▶ Aim of the task: All records are to be retyped faithfully and completely.

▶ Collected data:
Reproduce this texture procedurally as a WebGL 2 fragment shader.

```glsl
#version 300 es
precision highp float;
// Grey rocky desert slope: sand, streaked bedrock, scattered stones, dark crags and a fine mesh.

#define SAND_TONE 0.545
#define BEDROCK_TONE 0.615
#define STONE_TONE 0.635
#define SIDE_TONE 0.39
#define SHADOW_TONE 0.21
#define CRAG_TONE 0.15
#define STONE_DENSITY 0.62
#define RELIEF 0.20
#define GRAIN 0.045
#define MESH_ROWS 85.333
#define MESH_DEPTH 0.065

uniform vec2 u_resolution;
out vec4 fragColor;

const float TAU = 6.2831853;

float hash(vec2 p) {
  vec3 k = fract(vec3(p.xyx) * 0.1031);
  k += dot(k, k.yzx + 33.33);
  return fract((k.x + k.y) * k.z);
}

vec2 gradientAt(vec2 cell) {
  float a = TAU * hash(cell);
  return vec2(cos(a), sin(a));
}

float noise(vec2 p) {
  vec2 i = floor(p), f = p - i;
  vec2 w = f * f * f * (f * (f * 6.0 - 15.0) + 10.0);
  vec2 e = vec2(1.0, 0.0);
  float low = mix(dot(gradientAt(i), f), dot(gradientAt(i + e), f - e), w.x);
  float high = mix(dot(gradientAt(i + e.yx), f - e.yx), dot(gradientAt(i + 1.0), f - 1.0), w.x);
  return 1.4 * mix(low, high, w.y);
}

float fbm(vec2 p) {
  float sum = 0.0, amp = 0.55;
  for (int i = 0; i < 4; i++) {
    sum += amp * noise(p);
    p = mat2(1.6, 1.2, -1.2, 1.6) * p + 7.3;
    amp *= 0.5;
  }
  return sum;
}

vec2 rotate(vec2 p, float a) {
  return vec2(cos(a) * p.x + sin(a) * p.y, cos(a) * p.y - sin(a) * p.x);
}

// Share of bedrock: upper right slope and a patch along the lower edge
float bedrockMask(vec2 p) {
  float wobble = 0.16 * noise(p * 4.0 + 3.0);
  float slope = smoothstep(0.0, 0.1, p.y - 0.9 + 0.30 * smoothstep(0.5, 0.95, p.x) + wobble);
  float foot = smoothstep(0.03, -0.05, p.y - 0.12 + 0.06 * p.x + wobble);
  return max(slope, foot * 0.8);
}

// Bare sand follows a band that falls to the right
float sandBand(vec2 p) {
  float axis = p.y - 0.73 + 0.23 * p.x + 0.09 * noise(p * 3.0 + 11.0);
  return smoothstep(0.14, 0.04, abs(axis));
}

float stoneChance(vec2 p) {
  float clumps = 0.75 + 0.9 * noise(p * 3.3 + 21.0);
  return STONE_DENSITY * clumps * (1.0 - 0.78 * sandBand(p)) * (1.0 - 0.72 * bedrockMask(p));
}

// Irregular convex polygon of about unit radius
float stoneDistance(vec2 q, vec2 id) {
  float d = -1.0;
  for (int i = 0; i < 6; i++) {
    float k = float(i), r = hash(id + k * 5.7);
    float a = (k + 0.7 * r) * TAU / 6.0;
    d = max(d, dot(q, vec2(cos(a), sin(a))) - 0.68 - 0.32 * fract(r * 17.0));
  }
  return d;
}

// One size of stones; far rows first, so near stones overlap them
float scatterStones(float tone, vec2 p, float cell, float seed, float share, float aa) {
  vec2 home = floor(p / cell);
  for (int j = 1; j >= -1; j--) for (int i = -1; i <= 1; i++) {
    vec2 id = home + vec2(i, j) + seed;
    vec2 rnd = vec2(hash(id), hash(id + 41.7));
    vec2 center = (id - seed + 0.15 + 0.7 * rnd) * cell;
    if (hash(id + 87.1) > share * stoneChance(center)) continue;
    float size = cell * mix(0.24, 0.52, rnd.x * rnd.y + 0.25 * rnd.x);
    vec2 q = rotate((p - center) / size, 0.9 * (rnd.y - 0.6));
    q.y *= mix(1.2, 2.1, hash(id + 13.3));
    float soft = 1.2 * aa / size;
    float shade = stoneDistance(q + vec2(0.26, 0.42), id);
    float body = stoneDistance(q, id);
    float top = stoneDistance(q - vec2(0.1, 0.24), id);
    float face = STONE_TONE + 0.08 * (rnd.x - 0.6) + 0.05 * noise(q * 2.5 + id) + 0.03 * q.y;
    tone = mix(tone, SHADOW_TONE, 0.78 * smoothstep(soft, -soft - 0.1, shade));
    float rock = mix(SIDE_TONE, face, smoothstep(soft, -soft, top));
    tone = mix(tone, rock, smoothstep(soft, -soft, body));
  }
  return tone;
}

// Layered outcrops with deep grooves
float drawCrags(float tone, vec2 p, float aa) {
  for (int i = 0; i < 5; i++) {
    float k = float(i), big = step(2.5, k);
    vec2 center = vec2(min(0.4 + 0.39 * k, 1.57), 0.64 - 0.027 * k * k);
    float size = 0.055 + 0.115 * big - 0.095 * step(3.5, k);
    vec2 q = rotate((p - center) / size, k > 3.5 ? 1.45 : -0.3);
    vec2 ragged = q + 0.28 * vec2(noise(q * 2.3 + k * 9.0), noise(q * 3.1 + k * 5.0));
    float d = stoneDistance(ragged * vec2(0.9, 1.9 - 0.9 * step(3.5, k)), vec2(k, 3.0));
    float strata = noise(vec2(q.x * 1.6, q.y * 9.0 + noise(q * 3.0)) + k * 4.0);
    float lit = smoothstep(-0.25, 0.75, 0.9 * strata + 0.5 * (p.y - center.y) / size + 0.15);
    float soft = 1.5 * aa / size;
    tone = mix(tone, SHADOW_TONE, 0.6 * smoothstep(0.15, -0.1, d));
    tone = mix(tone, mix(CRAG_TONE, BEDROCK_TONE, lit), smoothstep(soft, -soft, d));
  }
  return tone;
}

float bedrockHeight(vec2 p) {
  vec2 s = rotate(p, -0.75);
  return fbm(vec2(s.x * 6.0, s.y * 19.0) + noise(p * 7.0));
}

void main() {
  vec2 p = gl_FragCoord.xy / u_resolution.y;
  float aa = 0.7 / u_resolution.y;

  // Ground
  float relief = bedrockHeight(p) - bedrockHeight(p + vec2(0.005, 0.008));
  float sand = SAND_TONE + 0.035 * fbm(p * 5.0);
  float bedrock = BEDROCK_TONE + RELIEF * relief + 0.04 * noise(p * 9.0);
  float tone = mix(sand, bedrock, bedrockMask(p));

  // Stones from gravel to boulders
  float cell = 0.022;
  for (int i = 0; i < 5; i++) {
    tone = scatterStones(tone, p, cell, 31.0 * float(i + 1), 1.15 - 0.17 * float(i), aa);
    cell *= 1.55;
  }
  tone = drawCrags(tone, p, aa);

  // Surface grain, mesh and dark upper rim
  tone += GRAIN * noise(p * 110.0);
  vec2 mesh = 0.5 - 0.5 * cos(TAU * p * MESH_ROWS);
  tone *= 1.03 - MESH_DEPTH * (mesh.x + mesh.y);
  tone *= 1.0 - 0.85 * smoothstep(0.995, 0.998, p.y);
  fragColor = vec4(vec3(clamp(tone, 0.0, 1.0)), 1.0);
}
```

▶ Result for this exercise:
Reproduce this texture procedurally as a WebGL 2 fragment shader.

```glsl
#version 300 es
precision highp float;
// Grey rocky desert slope: sand, streaked bedrock, scattered stones, dark crags and a fine mesh.

#define SAND_TONE 0.545
#define BEDROCK_TONE 0.615
#define STONE_TONE 0.635
#define SIDE_TONE 0.39
#define SHADOW_TONE 0.21
#define CRAG_TONE 0.15
#define STONE_DENSITY 0.62
#define RELIEF 0.20
#define GRAIN 0.045
#define MESH_ROWS 85.333
#define MESH_DEPTH 0.065

uniform vec2 u_resolution;
out vec4 fragColor;

const float TAU = 6.2831853;

float hash(vec2 p) {
  vec3 k = fract(vec3(p.xyx) * 0.1031);
  k += dot(k, k.yzx + 33.33);
  return fract((k.x + k.y) * k.z);
}

vec2 gradientAt(vec2 cell) {
  float a = TAU * hash(cell);
  return vec2(cos(a), sin(a));
}

float noise(vec2 p) {
  vec2 i = floor(p), f = p - i;
  vec2 w = f * f * f * (f * (f * 6.0 - 15.0) + 10.0);
  vec2 e = vec2(1.0, 0.0);
  float low = mix(dot(gradientAt(i), f), dot(gradientAt(i + e), f - e), w.x);
  float high = mix(dot(gradientAt(i + e.yx), f - e.yx), dot(gradientAt(i + 1.0), f - 1.0), w.x);
  return 1.4 * mix(low, high, w.y);
}

float fbm(vec2 p) {
  float sum = 0.0, amp = 0.55;
  for (int i = 0; i < 4; i++) {
    sum += amp * noise(p);
    p = mat2(1.6, 1.2, -1.2, 1.6) * p + 7.3;
    amp *= 0.5;
  }
  return sum;
}

vec2 rotate(vec2 p, float a) {
  return vec2(cos(a) * p.x + sin(a) * p.y, cos(a) * p.y - sin(a) * p.x);
}

// Share of bedrock: upper right slope and a patch along the lower edge
float bedrockMask(vec2 p) {
  float wobble = 0.16 * noise(p * 4.0 + 3.0);
  float slope = smoothstep(0.0, 0.1, p.y - 0.9 + 0.30 * smoothstep(0.5, 0.95, p.x) + wobble);
  float foot = smoothstep(0.03, -0.05, p.y - 0.12 + 0.06 * p.x + wobble);
  return max(slope, foot * 0.8);
}

// Bare sand follows a band that falls to the right
float sandBand(vec2 p) {
  float axis = p.y - 0.73 + 0.23 * p.x + 0.09 * noise(p * 3.0 + 11.0);
  return smoothstep(0.14, 0.04, abs(axis));
}

float stoneChance(vec2 p) {
  float clumps = 0.75 + 0.9 * noise(p * 3.3 + 21.0);
  return STONE_DENSITY * clumps * (1.0 - 0.78 * sandBand(p)) * (1.0 - 0.72 * bedrockMask(p));
}

// Irregular convex polygon of about unit radius
float stoneDistance(vec2 q, vec2 id) {
  float d = -1.0;
  for (int i = 0; i < 6; i++) {
    float k = float(i), r = hash(id + k * 5.7);
    float a = (k + 0.7 * r) * TAU / 6.0;
    d = max(d, dot(q, vec2(cos(a), sin(a))) - 0.68 - 0.32 * fract(r * 17.0));
  }
  return d;
}

// One size of stones; far rows first, so near stones overlap them
float scatterStones(float tone, vec2 p, float cell, float seed, float share, float aa) {
  vec2 home = floor(p / cell);
  for (int j = 1; j >= -1; j--) for (int i = -1; i <= 1; i++) {
    vec2 id = home + vec2(i, j) + seed;
    vec2 rnd = vec2(hash(id), hash(id + 41.7));
    vec2 center = (id - seed + 0.15 + 0.7 * rnd) * cell;
    if (hash(id + 87.1) > share * stoneChance(center)) continue;
    float size = cell * mix(0.24, 0.52, rnd.x * rnd.y + 0.25 * rnd.x);
    vec2 q = rotate((p - center) / size, 0.9 * (rnd.y - 0.6));
    q.y *= mix(1.2, 2.1, hash(id + 13.3));
    float soft = 1.2 * aa / size;
    float shade = stoneDistance(q + vec2(0.26, 0.42), id);
    float body = stoneDistance(q, id);
    float top = stoneDistance(q - vec2(0.1, 0.24), id);
    float face = STONE_TONE + 0.08 * (rnd.x - 0.6) + 0.05 * noise(q * 2.5 + id) + 0.03 * q.y;
    tone = mix(tone, SHADOW_TONE, 0.78 * smoothstep(soft, -soft - 0.1, shade));
    float rock = mix(SIDE_TONE, face, smoothstep(soft, -soft, top));
    tone = mix(tone, rock, smoothstep(soft, -soft, body));
  }
  return tone;
}

// Layered outcrops with deep grooves
float drawCrags(float tone, vec2 p, float aa) {
  for (int i = 0; i < 5; i++) {
    float k = float(i), big = step(2.5, k);
    vec2 center = vec2(min(0.4 + 0.39 * k, 1.57), 0.64 - 0.027 * k * k);
    float size = 0.055 + 0.115 * big - 0.095 * step(3.5, k);
    vec2 q = rotate((p - center) / size, k > 3.5 ? 1.45 : -0.3);
    vec2 ragged = q + 0.28 * vec2(noise(q * 2.3 + k * 9.0), noise(q * 3.1 + k * 5.0));
    float d = stoneDistance(ragged * vec2(0.9, 1.9 - 0.9 * step(3.5, k)), vec2(k, 3.0));
    float strata = noise(vec2(q.x * 1.6, q.y * 9.0 + noise(q * 3.0)) + k * 4.0);
    float lit = smoothstep(-0.25, 0.75, 0.9 * strata + 0.5 * (p.y - center.y) / size + 0.15);
    float soft = 1.5 * aa / size;
    tone = mix(tone, SHADOW_TONE, 0.6 * smoothstep(0.15, -0.1, d));
    tone = mix(tone, mix(CRAG_TONE, BEDROCK_TONE, lit), smoothstep(soft, -soft, d));
  }
  return tone;
}

float bedrockHeight(vec2 p) {
  vec2 s = rotate(p, -0.75);
  return fbm(vec2(s.x * 6.0, s.y * 19.0) + noise(p * 7.0));
}

void main() {
  vec2 p = gl_FragCoord.xy / u_resolution.y;
  float aa = 0.7 / u_resolution.y;

  // Ground
  float relief = bedrockHeight(p) - bedrockHeight(p + vec2(0.005, 0.008));
  float sand = SAND_TONE + 0.035 * fbm(p * 5.0);
  float bedrock = BEDROCK_TONE + RELIEF * relief + 0.04 * noise(p * 9.0);
  float tone = mix(sand, bedrock, bedrockMask(p));

  // Stones from gravel to boulders
  float cell = 0.022;
  for (int i = 0; i < 5; i++) {
    tone = scatterStones(tone, p, cell, 31.0 * float(i + 1), 1.15 - 0.17 * float(i), aa);
    cell *= 1.55;
  }
  tone = drawCrags(tone, p, aa);

  // Surface grain, mesh and dark upper rim
  tone += GRAIN * noise(p * 110.0);
  vec2 mesh = 0.5 - 0.5 * cos(TAU * p * MESH_ROWS);
  tone *= 1.03 - MESH_DEPTH * (mesh.x + mesh.y);
  tone *= 1.0 - 0.85 * smoothstep(0.995, 0.998, p.y);
  fragColor = vec4(vec3(clamp(tone, 0.0, 1.0)), 1.0);
}
```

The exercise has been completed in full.